The idea of serendipity is where something fascinating, useful or valuable is discovered purely by chance. The treatments for ED we have today exist due to a series of exceptionally happy accidents.
It can be difficult to imagine, given how much easier it is to order sildenafil online than the earlier pumps and injections used to be, but the discovery of the drug more commonly known as Viagra exists due to a series of exceptionally happy accidents and drug repositioning exercises.
- How Hard Is It To Discover New Medicines?
The discovery of new medical compounds is an exceptionally lengthy, thankless and often fruitless task. According to a report by Eastern Research Group, despite taking over a decade to find a new drug, the success rate of its development is barely 2 per cent.
It is an exceptionally complex process that begins with isolating a new compound and seeing how it interacts with different cells, chemical compositions and enzymes.
Such was the case in Sandwich, Kent, in the late 1980s. In this small town, with a population of fewer than 5,000 people and a claim to fame that its former Earl, John Montagu invented the eponymous food, Pfizer have a major research laboratory that was looking at a rather unique hypothesis.
- The Enzyme That Changed Men’s Health
PDE5 was an enzyme that was initially isolated from a rat’s lung in 1980 and was found in a huge number of tissues in the body and organs, and a team at Pfizer in Sandwich had the belief that they could create medicine that blocked PDE5 selectively, which would relax smooth muscles and open blood vessels.
The aim of this was to treat angina, a chest pain that whilst not always life-threatening can be exceptionally unpleasant and undesirable, by expanding the blood vessels around the heart and reducing the pressure on the vital muscle.
Around this time, whilst there was an excitement surrounding the potential of treatments related to PDE5, most were somewhat sceptical it would produce much of an effect.

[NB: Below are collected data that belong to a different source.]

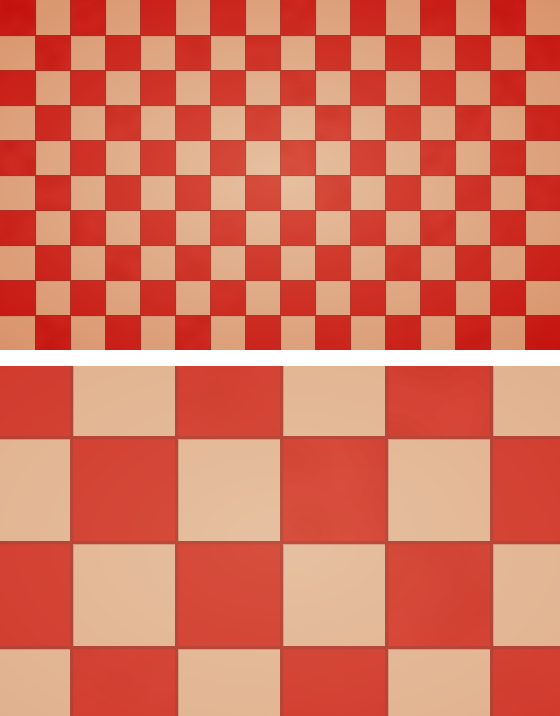
Top: the whole. Bottom: its middle third, enlarged.
Give the GLSL for this pattern, as a WebGL 1 fragment shader.

```glsl
precision highp float;
// A 16 by 10 red and tan checkerboard with thin dark joints, lit softly from
// the centre. Cells come from a filtered square wave; faint stepped patches
// of gradient noise mottle some of the red cells.

uniform vec2 u_resolution;

const vec2 GRID = vec2(16.0, 10.0);           // cells across and down
const float JOINT_WIDTH = 0.03125;            // in cells
const vec3 TAN_CENTRE = vec3(0.90, 0.755, 0.63);
const vec3 TAN_CORNER = vec3(0.85, 0.575, 0.42);
const vec3 RED_CENTRE = vec3(0.84, 0.31, 0.24);
const vec3 RED_CORNER = vec3(0.775, 0.075, 0.06);
const vec3 JOINT_CENTRE = vec3(0.73, 0.31, 0.25);
const vec3 JOINT_CORNER = vec3(0.65, 0.13, 0.09);
const float MOTTLE_SCALE = 1.7;               // noise cells per check
const float MOTTLE_STRENGTH = 0.035;
const float MOTTLE_LEVELS = 5.0;

float hash(vec2 p) {
  return fract(sin(dot(p, vec2(127.1, 311.7))) * 43758.55);
}

float cornerSlope(vec2 corner, vec2 offset) {
  float angle = 6.28318 * hash(corner);
  return dot(vec2(cos(angle), sin(angle)), offset);
}

float gradientNoise(vec2 p) {
  vec2 i = floor(p);
  vec2 f = p - i;
  vec2 u = f * f * f * (f * (f * 6.0 - 15.0) + 10.0);
  float low = mix(cornerSlope(i, f),
                  cornerSlope(i + vec2(1.0, 0.0), f - vec2(1.0, 0.0)), u.x);
  float high = mix(cornerSlope(i + vec2(0.0, 1.0), f - vec2(0.0, 1.0)),
                   cornerSlope(i + vec2(1.0), f - vec2(1.0)), u.x);
  return mix(low, high, u.y);
}

// 1 on red checks, 0 on tan checks, with edges one pixel wide.
float checker(vec2 p, vec2 pixel) {
  vec2 edge = abs(mod(p + 0.5, 2.0) - 1.0) - 0.5;
  vec2 wave = clamp(2.0 * edge / pixel, -1.0, 1.0);
  return 0.5 - 0.5 * wave.x * wave.y;
}

// Joints run along the left and top sides of checks, inside the border only.
float joints(vec2 p, vec2 pixel) {
  vec2 q = vec2(p.x, GRID.y - p.y);
  vec2 d = abs(fract(q - 0.5 * JOINT_WIDTH + 0.5) - 0.5);
  vec2 cover = clamp((0.5 * JOINT_WIDTH - d) / pixel + 0.5, 0.0, 1.0);
  cover = min(cover, JOINT_WIDTH / pixel) * step(0.5, q);
  return max(cover.x, cover.y);
}

// Soft-stepped patches, stronger in some checks than in others.
float mottle(vec2 p) {
  float level = gradientNoise(p * MOTTLE_SCALE) * MOTTLE_LEVELS;
  float stepped = floor(level) + smoothstep(0.35, 0.65, fract(level));
  float amount = smoothstep(0.35, 1.0, hash(floor(p) + 7.0));
  return stepped / MOTTLE_LEVELS * amount * MOTTLE_STRENGTH;
}

void main() {
  vec2 uv = gl_FragCoord.xy / u_resolution;
  vec2 p = uv * GRID;
  vec2 pixel = GRID / u_resolution;

  // Elliptical light: 0 at the centre, 1 in the corners
  float falloff = length(uv - 0.5) * 1.41421;

  vec3 tanColor = mix(TAN_CENTRE, TAN_CORNER, falloff);
  vec3 redColor = mix(RED_CENTRE, RED_CORNER, falloff) + mottle(p);
  vec3 jointColor = mix(JOINT_CENTRE, JOINT_CORNER, falloff);

  vec3 color = mix(tanColor, redColor, checker(p, pixel));
  color = mix(color, jointColor, joints(p, pixel));
  gl_FragColor = vec4(color, 1.0);
}
```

Indeed, whilst a selective PDE-5 inhibitor was developed that was very powerful and did expand the blood vessels of the healthy volunteers used as part of the trial, it had such a short lifespan in the bloodstream that three pills would be needed a day to keep the effect.
Taking three full doses of sildenafil in a day is not entirely recommended, and indeed many of the volunteers reported sore muscles.
However, that was not the only side effect discovered, as male volunteers noted increased erections days after the dose, which at the time was initially discounted as the effect took too long to be useful as a product.
That changed however when more studies showed increased erections, and it was found that angina amplified the effect of what was the standard treatment for angina at the time: nitrites. This meant that accidentally taking both could lead to dangerously low blood pressure.
This led to the purpose of the studies changing to focus on its potential as an ED medication, with patients with the condition showing its potential effectiveness. Once this hypothesis was starkly proven, it would move on to its larger clinical trial stage, bolstered by publicity about the ED treatment.
The rest, as they say, is history.